(The data Opens)
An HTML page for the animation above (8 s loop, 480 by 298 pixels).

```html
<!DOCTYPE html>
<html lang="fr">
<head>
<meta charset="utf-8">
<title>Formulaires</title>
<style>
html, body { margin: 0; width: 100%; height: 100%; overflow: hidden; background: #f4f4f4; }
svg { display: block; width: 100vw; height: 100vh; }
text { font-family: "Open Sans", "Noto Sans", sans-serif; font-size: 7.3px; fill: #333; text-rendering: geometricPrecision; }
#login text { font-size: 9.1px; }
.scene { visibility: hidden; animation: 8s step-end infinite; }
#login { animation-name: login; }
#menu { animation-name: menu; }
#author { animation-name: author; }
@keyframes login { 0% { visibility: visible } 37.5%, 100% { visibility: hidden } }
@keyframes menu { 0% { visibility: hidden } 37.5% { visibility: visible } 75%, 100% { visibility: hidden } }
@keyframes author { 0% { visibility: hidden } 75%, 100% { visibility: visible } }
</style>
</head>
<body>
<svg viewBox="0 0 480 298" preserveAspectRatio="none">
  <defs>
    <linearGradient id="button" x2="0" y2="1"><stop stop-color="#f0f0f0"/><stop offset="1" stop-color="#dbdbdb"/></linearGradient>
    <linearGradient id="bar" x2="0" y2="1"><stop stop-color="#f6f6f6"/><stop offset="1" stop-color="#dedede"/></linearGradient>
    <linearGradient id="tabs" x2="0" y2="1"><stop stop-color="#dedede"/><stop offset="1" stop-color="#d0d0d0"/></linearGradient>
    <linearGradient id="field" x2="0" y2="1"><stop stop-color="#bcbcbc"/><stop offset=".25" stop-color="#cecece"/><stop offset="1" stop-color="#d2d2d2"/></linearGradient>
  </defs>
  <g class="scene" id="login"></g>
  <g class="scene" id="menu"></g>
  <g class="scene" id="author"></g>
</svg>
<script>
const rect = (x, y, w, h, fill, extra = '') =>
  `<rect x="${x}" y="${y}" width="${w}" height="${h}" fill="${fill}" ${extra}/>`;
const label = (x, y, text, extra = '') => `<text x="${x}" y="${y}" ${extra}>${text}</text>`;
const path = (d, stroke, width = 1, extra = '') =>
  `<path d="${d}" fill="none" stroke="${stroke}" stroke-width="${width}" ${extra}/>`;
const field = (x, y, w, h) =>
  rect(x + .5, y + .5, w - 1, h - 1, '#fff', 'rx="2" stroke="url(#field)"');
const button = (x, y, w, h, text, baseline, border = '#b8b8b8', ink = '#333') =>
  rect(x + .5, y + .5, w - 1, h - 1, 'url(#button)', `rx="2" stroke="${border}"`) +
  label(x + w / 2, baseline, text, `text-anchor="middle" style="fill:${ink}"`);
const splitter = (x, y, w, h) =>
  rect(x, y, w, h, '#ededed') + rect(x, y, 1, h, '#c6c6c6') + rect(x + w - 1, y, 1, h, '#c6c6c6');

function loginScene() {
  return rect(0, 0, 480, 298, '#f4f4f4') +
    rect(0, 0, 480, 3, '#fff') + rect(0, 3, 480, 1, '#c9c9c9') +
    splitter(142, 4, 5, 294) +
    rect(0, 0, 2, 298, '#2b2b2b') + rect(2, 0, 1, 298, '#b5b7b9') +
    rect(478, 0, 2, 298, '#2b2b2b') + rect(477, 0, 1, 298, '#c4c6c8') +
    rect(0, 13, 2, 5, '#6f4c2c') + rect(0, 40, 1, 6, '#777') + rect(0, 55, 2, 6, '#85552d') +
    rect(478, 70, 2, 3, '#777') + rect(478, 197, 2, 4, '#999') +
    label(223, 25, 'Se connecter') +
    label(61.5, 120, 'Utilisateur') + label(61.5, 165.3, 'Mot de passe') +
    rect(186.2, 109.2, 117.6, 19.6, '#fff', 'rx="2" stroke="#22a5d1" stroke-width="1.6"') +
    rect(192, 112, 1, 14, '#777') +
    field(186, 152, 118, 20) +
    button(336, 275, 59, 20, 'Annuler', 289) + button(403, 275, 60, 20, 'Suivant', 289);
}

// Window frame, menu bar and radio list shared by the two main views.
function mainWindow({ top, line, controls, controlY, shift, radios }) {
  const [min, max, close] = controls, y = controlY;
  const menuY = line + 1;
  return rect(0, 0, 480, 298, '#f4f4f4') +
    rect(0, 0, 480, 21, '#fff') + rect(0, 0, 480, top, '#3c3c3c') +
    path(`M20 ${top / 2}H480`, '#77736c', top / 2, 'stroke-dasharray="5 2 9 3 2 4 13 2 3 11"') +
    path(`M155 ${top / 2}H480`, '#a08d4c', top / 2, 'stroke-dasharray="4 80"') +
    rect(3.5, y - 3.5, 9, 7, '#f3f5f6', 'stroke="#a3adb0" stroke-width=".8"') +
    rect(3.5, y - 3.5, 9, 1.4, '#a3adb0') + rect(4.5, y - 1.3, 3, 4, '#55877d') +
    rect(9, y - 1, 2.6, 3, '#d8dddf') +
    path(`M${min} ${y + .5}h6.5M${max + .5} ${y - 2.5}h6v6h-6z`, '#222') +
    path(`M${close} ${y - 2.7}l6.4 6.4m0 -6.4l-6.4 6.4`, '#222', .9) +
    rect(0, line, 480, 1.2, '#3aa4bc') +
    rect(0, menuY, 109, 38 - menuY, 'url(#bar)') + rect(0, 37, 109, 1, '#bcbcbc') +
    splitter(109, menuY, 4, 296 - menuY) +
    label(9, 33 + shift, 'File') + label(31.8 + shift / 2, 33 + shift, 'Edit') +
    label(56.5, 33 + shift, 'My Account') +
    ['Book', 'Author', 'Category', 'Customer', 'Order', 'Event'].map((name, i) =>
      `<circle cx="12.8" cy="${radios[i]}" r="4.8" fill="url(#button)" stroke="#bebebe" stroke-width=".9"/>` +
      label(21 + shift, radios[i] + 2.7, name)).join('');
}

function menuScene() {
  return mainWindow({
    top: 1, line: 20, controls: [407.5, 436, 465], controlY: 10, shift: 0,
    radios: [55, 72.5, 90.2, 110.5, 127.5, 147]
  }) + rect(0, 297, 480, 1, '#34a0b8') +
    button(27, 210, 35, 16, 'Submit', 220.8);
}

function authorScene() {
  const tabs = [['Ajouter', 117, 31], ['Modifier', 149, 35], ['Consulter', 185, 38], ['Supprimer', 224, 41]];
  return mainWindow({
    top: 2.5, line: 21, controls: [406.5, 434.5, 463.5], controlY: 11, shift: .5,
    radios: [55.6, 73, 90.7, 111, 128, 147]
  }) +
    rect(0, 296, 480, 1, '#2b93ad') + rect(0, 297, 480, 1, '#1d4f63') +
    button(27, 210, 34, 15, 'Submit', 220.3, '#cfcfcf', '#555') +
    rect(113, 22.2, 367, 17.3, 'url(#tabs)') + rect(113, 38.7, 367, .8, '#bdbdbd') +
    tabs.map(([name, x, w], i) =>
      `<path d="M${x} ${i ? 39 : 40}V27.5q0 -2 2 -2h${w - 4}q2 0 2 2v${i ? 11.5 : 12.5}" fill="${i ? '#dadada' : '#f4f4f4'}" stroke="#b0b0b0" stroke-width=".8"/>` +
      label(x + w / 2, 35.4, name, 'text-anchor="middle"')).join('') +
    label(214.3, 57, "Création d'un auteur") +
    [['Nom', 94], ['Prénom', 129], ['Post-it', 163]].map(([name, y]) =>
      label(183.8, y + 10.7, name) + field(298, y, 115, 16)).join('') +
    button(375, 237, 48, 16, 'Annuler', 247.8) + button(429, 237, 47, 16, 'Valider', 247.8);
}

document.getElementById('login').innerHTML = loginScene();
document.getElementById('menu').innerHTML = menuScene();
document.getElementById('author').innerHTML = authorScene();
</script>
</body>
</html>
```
(The data Closes)
#### [Task goal]
How many lines of the records contain "width"? Answer with the number only.

#### [Solution to this task]
9